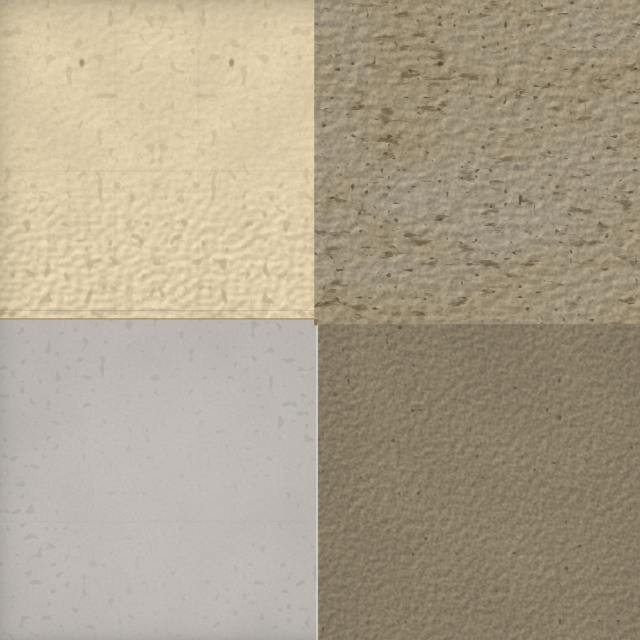
A Shadertoy shader for this texture:

```glsl
const float SPLIT_TOP = 0.491;
const float SPLIT_BOTTOM = 0.4955;
const float SPLIT_LEFT = 0.501;
const float SPLIT_RIGHT = 0.4935;
const float MIRROR_X = 0.245;
const float GRAIN_FREQ = 190.0;
const vec2 LIGHT_STEP = vec2(-0.25, 0.35);
const vec3 CREAM = vec3(0.865, 0.800, 0.665);
const vec3 CREAM_STAIN = vec3(0.66, 0.58, 0.44);
const vec3 SAND = vec3(0.615, 0.560, 0.455);
const vec3 SAND_GREY = vec3(0.625, 0.590, 0.520);
const vec3 SAND_PIT = vec3(0.33, 0.26, 0.17);
const vec3 CEMENT = vec3(0.745, 0.725, 0.705);
const vec3 CEMENT_STAIN = vec3(0.61, 0.60, 0.58);
const vec3 EARTH = vec3(0.527, 0.482, 0.395);
const vec3 EARTH_PIT = vec3(0.29, 0.25, 0.18);
const vec3 SEAM_LIGHT = vec3(0.87, 0.87, 0.84);
const vec3 SEAM_BROWN = vec3(0.50, 0.41, 0.27);

vec2 gradientAt(ivec2 cell) {
    uint h = uint(cell.x) * 73856093u ^ uint(cell.y) * 19349663u;
    h = (h ^ (h >> 15)) * 2246822519u;
    h = (h ^ (h >> 13)) * 3266489917u;
    float angle = float((h ^ (h >> 16)) & 65535u) * 6.28319 / 65536.0;
    return vec2(cos(angle), sin(angle));
}

float gradientNoise(vec2 p) {
    ivec2 i = ivec2(floor(p));
    vec2 f = fract(p);
    vec2 u = f * f * f * (f * (f * 6.0 - 15.0) + 10.0);
    float a = dot(gradientAt(i), f);
    float b = dot(gradientAt(i + ivec2(1, 0)), f - vec2(1, 0));
    float c = dot(gradientAt(i + ivec2(0, 1)), f - vec2(0, 1));
    float d = dot(gradientAt(i + ivec2(1, 1)), f - vec2(1, 1));
    return mix(mix(a, b, u.x), mix(c, d, u.x), u.y);
}

float fbm(vec2 p) {
    float sum = 0.0, amp = 0.6;
    for (int i = 0; i < 4; i++) {
        sum += amp * gradientNoise(p);
        p = mat2(1.6, 1.2, -1.2, 1.6) * p + 17.3;
        amp *= 0.55;
    }
    return sum;
}

// Slope toward the light, for embossed grain
float relief(vec2 p) {
    return gradientNoise(p) - gradientNoise(p + LIGHT_STEP);
}

float pits(vec2 p, float level) {
    return smoothstep(level, level + 0.18, gradientNoise(p));
}

float line(float d, float halfWidth, float aa) {
    return 1.0 - smoothstep(halfWidth - aa, halfWidth + aa, abs(d));
}

vec3 creamPlaster(vec2 uv, float grain) {
    vec2 p = vec2(abs(uv.x - MIRROR_X), uv.y);
    float rough = 1.0 - smoothstep(0.60, 0.76, uv.y);
    float cloud = fbm(p * 9.0 + 4.0);
    vec3 col = CREAM * (1.0 + 0.08 * cloud + 0.035 * grain);
    col *= 1.0 + mix(0.05, 0.15, rough) * relief(uv * vec2(75, 95));

    // Mirrored stains and pits
    float stain = pits(p * vec2(62, 50) + 31.0, 0.30 - 0.25 * cloud - 0.04 * rough);
    stain += 0.6 * pits(p * 105.0 + 8.0, 0.34 - 0.2 * cloud);
    col = mix(col, CREAM_STAIN, min(stain, 1.0) * mix(0.26, 0.42, rough));
    float knot = length((p - vec2(0.117, 0.902)) * vec2(1.3, 0.8));
    col = mix(col, CREAM_STAIN * 0.8, 0.65 * (1.0 - smoothstep(0.002, 0.008, knot)));

    // Faint casting lines and worn borders
    col *= 1.0 - 0.05 * line(uv.y - 0.733, 0.0008, 0.0012);
    col *= 1.0 - 0.035 * line(p.x - 0.065, 0.001, 0.003);
    float border = exp(-uv.x * 50.0) + 1.3 * exp((uv.y - 1.0) * 45.0);
    col *= 1.0 - 0.10 * border * (1.0 + cloud);
    col *= 1.0 - 0.16 * line(uv.y - 0.515 - 0.003 * cloud, 0.0007, 0.0014);
    return mix(col, SEAM_BROWN, 0.75 * line(uv.y - SPLIT_LEFT, 0.0016, 0.0015));
}

vec3 sandStone(vec2 uv, float grain) {
    float cloud = fbm(uv * vec2(7, 13) + 41.0);
    float ledge = exp(-pow((uv.y - 0.605) / 0.035, 2.0));
    float greyArea = exp(-dot((uv - vec2(0.76, 0.67)) * vec2(5, 11), (uv - vec2(0.76, 0.67)) * vec2(5, 11)));
    vec3 col = mix(SAND, SAND_GREY, clamp(0.25 + cloud + 0.5 * greyArea, 0.0, 1.0));
    col *= 1.0 + 0.10 * grain + 0.20 * relief(uv * vec2(55, 85) + 9.0) + 0.10 * relief(uv * 125.0);

    // Horizontal broken ridges with small dark holes
    float streak = fbm(uv * vec2(24, 62) + 7.0);
    float ridge = smoothstep(0.17, 0.42, streak - 0.25 * cloud + 0.08 * ledge);
    float hole = pits(uv * vec2(88, 115) + 3.0, 0.37 - 0.2 * streak);
    col = mix(col, SAND_PIT, 0.50 * ridge);
    col = mix(col, SAND_PIT * 0.8, 0.55 * hole);
    float pebble = length(uv - vec2(0.807, 0.740));
    return mix(col, vec3(0.43, 0.42, 0.42), 0.7 * (1.0 - smoothstep(0.002, 0.006, pebble)));
}

vec3 cement(vec2 uv, float grain) {
    float cloud = fbm(uv * 8.0 + 73.0);
    vec2 fromCentre = (uv - vec2(0.26, 0.22)) * vec2(3.8, 3.4);
    float outer = smoothstep(0.25, 1.1, length(fromCentre));
    vec3 col = CEMENT * (1.015 - 0.035 * outer + 0.035 * cloud + 0.022 * grain);
    float fleck = pits(uv * 72.0 + 19.0, 0.35 - 0.22 * cloud - 0.09 * outer);
    fleck += 0.6 * pits(uv * 130.0 + 5.0, 0.38 - 0.2 * cloud);
    col = mix(col, CEMENT_STAIN, min(fleck, 1.0) * (0.20 + 0.20 * outer));
    col *= 1.0 - 0.08 * exp(-uv.x * 70.0) - 0.09 * exp(-uv.y * 80.0);
    return col * (1.0 - 0.025 * line(uv.y - 0.185, 0.0008, 0.0015));
}

vec3 earth(vec2 uv, float grain) {
    float cloud = fbm(uv * 6.0 + 91.0);
    float glow = 1.0 - smoothstep(0.05, 0.40, length(uv - vec2(0.78, 0.20)));
    vec3 col = EARTH * (0.975 + 0.05 * glow + 0.09 * cloud);
    col *= 1.0 + 0.12 * grain + 0.14 * relief(uv * 85.0 + 2.0) + 0.10 * relief(uv * 140.0);
    float hole = pits(uv * vec2(100, 85) + 57.0, 0.42 - 0.12 * cloud);
    return mix(col, EARTH_PIT, 0.55 * hole);
}

void mainImage(out vec4 fragColor, in vec2 fragCoord) {
    vec2 uv = fragCoord / iResolution.xy;
    float aa = 0.75 / iResolution.y;
    float grain = gradientNoise(uv * GRAIN_FREQ) + 0.6 * gradientNoise(uv * GRAIN_FREQ * 1.3 + 50.0);

    // Four slabs with slightly offset seams
    float leftTop = smoothstep(SPLIT_LEFT - aa, SPLIT_LEFT + aa, uv.y);
    float rightTop = smoothstep(SPLIT_RIGHT - aa, SPLIT_RIGHT + aa, uv.y);
    float splitX = mix(SPLIT_BOTTOM, SPLIT_TOP, rightTop);
    float right = smoothstep(splitX - aa, splitX + aa, uv.x);
    vec3 leftCol = mix(cement(uv, grain), creamPlaster(uv, grain), leftTop);
    vec3 rightCol = mix(earth(uv, grain), sandStone(uv, grain), rightTop);
    vec3 col = mix(leftCol, rightCol, right);

    // Pale vertical joint and the brown chip above it
    float joint = line(uv.x - SPLIT_BOTTOM, 0.0013, aa) * (1.0 - rightTop);
    col = mix(col, SEAM_LIGHT, 0.85 * joint);
    vec2 chip = abs(uv - vec2(0.4935, 0.4965)) - vec2(0.0025, 0.005);
    col = mix(col, SEAM_BROWN, 0.8 * (1.0 - smoothstep(-aa, aa, max(chip.x, chip.y))));
    fragColor = vec4(clamp(col, 0.0, 1.0), 1.0);
}
```
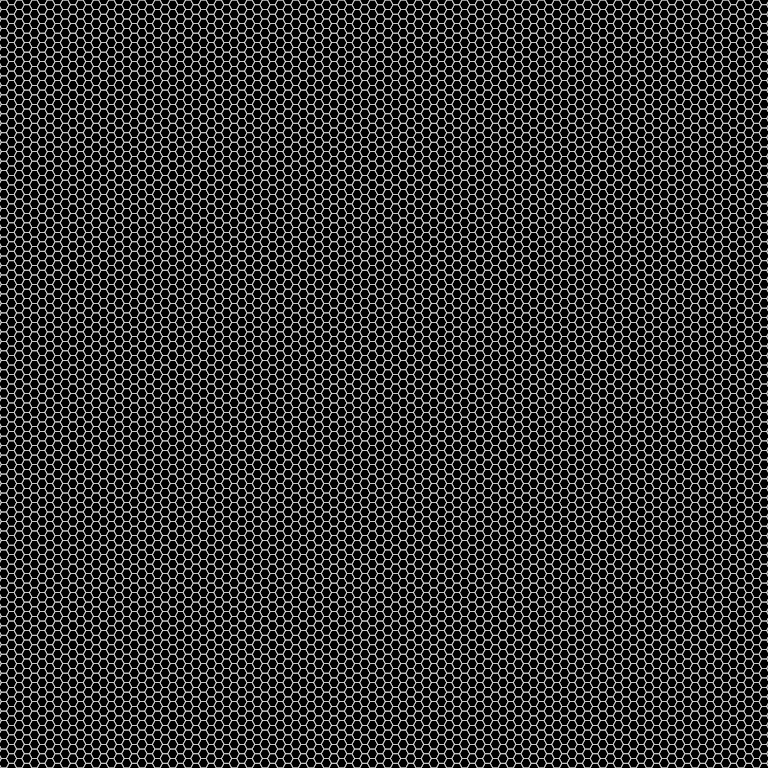
This pattern is drawn by a three.js fragment shader. Its source:

```glsl
// Fine honeycomb mesh: thin white walls around black flat-topped hexagons.
// Two interleaved rectangular grids of cell centres give the nearest cell;
// wall coverage is averaged over each sample area in linear light.
varying vec2 vUv;

// Distance from a point to the nearest cell wall, for cells of height 1
float wallDistance(vec2 p) {
  vec2 period = vec2(sqrt(3.0), 1.0);
  vec2 a = mod(p, period) - 0.5 * period;
  vec2 b = mod(p + 0.5 * period, period) - 0.5 * period;
  vec2 fromCentre = abs(dot(a, a) < dot(b, b) ? a : b);
  return 0.5 - max(fromCentre.y, dot(fromCentre, vec2(0.866, 0.5)));
}

// Wall coverage at a canvas position, softened over the given distance
float wallCoverage(vec2 uv, float blur) {
  // 50 column pairs across, 81 cells up, starting half a column in
  vec2 grid = uv * vec2(50.0, 81.0) + vec2(0.25, 0.0);
  float dist = wallDistance(grid * vec2(sqrt(3.0), 1.0));
  return clamp((0.031 - dist) / blur + 0.5, 0.0, 1.0);
}

void main() {
  vec2 footprint = fwidth(vUv);
  float blur = max(footprint.y * 81.0 / 6.0, 0.0001);

  // Average a 6 by 6 grid of samples spread over the footprint
  float light = 0.0;
  for (int i = 0; i < 6; i++) {
    for (int j = 0; j < 6; j++) {
      vec2 offset = (vec2(float(i), float(j)) + 0.5) / 6.0 - 0.5;
      light += wallCoverage(vUv + offset * footprint, blur) / 36.0;
    }
  }

  // Encode linear light for display
  gl_FragColor = vec4(vec3(pow(light, 1.0 / 2.2)), 1.0);
}
```
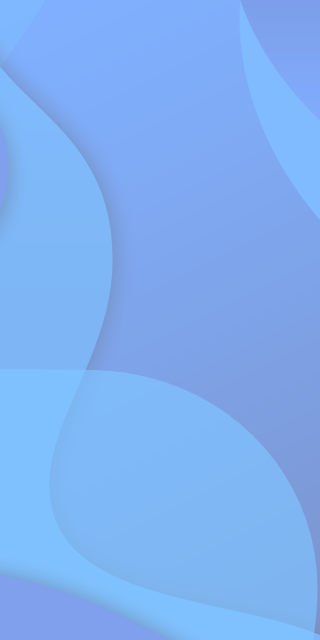
A Shadertoy shader for this background:

```glsl
// Layered translucent blue waves with soft shadows over a diagonal gradient.

const int CURVE_STEPS = 20;
const vec3 SKY_TOP = vec3(0.50, 0.69, 1.0);
const vec3 SKY_BOTTOM = vec3(0.49, 0.605, 0.85);
const vec3 PALE_BLUE = vec3(0.50, 0.73, 1.0);
const vec3 WAVE_TOP = vec3(0.50, 0.73, 0.99);
const vec3 WAVE_BOTTOM = vec3(0.495, 0.715, 0.96);
const vec3 GLASS = vec3(0.50, 0.785, 1.02);
const vec3 PERIWINKLE = vec3(0.50, 0.625, 0.93);
const vec3 SHADOW = vec3(0.44, 0.53, 0.68);

// Point on a cubic Bezier curve.
vec2 bezier(vec2 a, vec2 b, vec2 c, vec2 d, float t) {
    float s = 1.0 - t;
    return s * s * s * a + 3.0 * s * t * (s * b + t * c) + t * t * t * d;
}

float segmentDistance(vec2 p, vec2 a, vec2 b) {
    vec2 ab = b - a;
    float h = clamp(dot(p - a, ab) / dot(ab, ab), 0.0, 1.0);
    return length(p - a - h * ab);
}

// Signed distance to a falling curve, negative on its left side.
float curveEdge(vec2 p, vec2 a, vec2 b, vec2 c, vec2 d) {
    float nearest = 1e3;
    float side = 1.0;
    vec2 from = a;
    for (int i = 1; i <= CURVE_STEPS; i++) {
        vec2 to = bezier(a, b, c, d, float(i) / float(CURVE_STEPS));
        nearest = min(nearest, segmentDistance(p, from, to));
        if ((from.y > p.y) != (to.y > p.y)) {
            float crossing = mix(from.x, to.x, (p.y - from.y) / (to.y - from.y));
            if (p.x < crossing) side = -side;
        }
        from = to;
    }
    return side * nearest;
}

// Joins two consecutive curve pieces into one edge.
float joinEdges(float a, float b) {
    float nearest = min(abs(a), abs(b));
    return min(a, b) < 0.0 ? -nearest : nearest;
}

float coverage(float d, float pixel) {
    return 1.0 - smoothstep(-0.7 * pixel, 0.7 * pixel, d);
}

vec3 castShadow(vec3 base, float d, float width, float strength) {
    float fade = 1.0 - clamp(d / width, 0.0, 1.0);
    return mix(base, SHADOW, strength * fade * fade);
}

float waveEdge(vec2 p) {
    float d = curveEdge(p, vec2(-0.1, 0.085), vec2(-0.065, 0.128), vec2(-0.03, 0.171), vec2(0.005, 0.214));
    d = joinEdges(d, curveEdge(p, vec2(0.005, 0.214), vec2(0.143, 0.378), vec2(0.352, 0.482), vec2(0.352, 0.812)));
    d = joinEdges(d, curveEdge(p, vec2(0.352, 0.812), vec2(0.352, 1.094), vec2(0.154, 1.302), vec2(0.154, 1.516)));
    d = joinEdges(d, curveEdge(p, vec2(0.154, 1.516), vec2(0.154, 1.883), vec2(0.69, 1.859), vec2(1.0, 1.984)));
    return joinEdges(d, curveEdge(p, vec2(1.0, 1.984), vec2(1.04, 2.0), vec2(1.08, 2.016), vec2(1.12, 2.032)));
}

float domeEdge(vec2 p) {
    float d = curveEdge(p, vec2(-0.078, 1.1535), vec2(0.05, 1.1545), vec2(0.18, 1.155), vec2(0.286, 1.156));
    d = joinEdges(d, curveEdge(p, vec2(0.286, 1.156), vec2(0.69, 1.161), vec2(0.992, 1.471), vec2(0.992, 1.836)));
    return joinEdges(d, curveEdge(p, vec2(0.992, 1.836), vec2(0.992, 1.927), vec2(0.979, 2.005), vec2(0.964, 2.083)));
}

void mainImage(out vec4 fragColor, in vec2 fragCoord) {
    // One unit is the canvas width; y runs downward from 0 to 2.
    vec2 uv = fragCoord / iResolution.xy;
    vec2 p = vec2(uv.x, 2.0 * (1.0 - uv.y));
    vec2 mirrored = vec2(1.0 - p.x, p.y);
    float pixel = max(1.0 / iResolution.x, 2.0 / iResolution.y);

    // Diagonal background
    float slope = clamp((0.5 * p.x + p.y) / 2.0, 0.0, 1.2);
    vec3 color = mix(SKY_TOP, SKY_BOTTOM, pow(slope, 1.3));

    // Faint upper left corner
    float corner = curveEdge(p, vec2(0.16, -0.03), vec2(0.1, 0.07), vec2(0.05, 0.14), vec2(-0.02, 0.24));
    color = mix(color, PALE_BLUE, 0.75 * coverage(corner, pixel));

    // Crescent in the upper right
    float outer = curveEdge(mirrored, vec2(0.247, -0.026), vec2(0.276, 0.247), vec2(0.161, 0.521), vec2(-0.042, 0.734));
    float inner = curveEdge(mirrored, vec2(0.258, -0.026), vec2(0.206, 0.143), vec2(0.102, 0.286), vec2(-0.042, 0.417));
    color = mix(color, PALE_BLUE, coverage(outer, pixel));
    vec3 innerColor = mix(vec3(0.49, 0.625, 0.92), vec3(0.50, 0.67, 0.98), smoothstep(0.0, 0.35, p.y));
    color = mix(color, innerColor, coverage(inner, pixel));

    // Main wave and its shadow
    float wave = waveEdge(p);
    color = castShadow(color, wave, 0.085, 0.45);
    vec3 waveColor = mix(WAVE_TOP, WAVE_BOTTOM, smoothstep(0.2, 1.0, p.y));
    color = mix(color, waveColor, coverage(wave, pixel));

    // Disc at the left edge
    float disc = length(p - vec2(-0.299, 0.523)) - 0.326;
    float discShadow = length(p - vec2(-0.299, 0.545)) - 0.326;
    color = castShadow(color, discShadow, 0.075, 0.4);
    color = mix(color, PERIWINKLE, coverage(disc, pixel));

    // Translucent dome
    color = mix(color, GLASS, 0.62 * coverage(domeEdge(p), pixel));

    // Hill at the bottom left
    float hill = curveEdge(p, vec2(-0.078, 1.786), vec2(0.13, 1.807), vec2(0.365, 1.901), vec2(0.625, 2.057));
    color = castShadow(color, hill, 0.075, 0.45);
    color = mix(color, PERIWINKLE, coverage(hill, pixel));

    fragColor = vec4(clamp(color, 0.0, 1.0), 1.0);
}
```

- **EXERCISE DETAILS**: In the material above, find every line with the word "pits" and show it.

- **TASK ANSWER**:
float pits(vec2 p, float level) {
    // Mirrored stains and pits
    float stain = pits(p * vec2(62, 50) + 31.0, 0.30 - 0.25 * cloud - 0.04 * rough);
    stain += 0.6 * pits(p * 105.0 + 8.0, 0.34 - 0.2 * cloud);
    float hole = pits(uv * vec2(88, 115) + 3.0, 0.37 - 0.2 * streak);
    float fleck = pits(uv * 72.0 + 19.0, 0.35 - 0.22 * cloud - 0.09 * outer);
    fleck += 0.6 * pits(uv * 130.0 + 5.0, 0.38 - 0.2 * cloud);
    float hole = pits(uv * vec2(100, 85) + 57.0, 0.42 - 0.12 * cloud);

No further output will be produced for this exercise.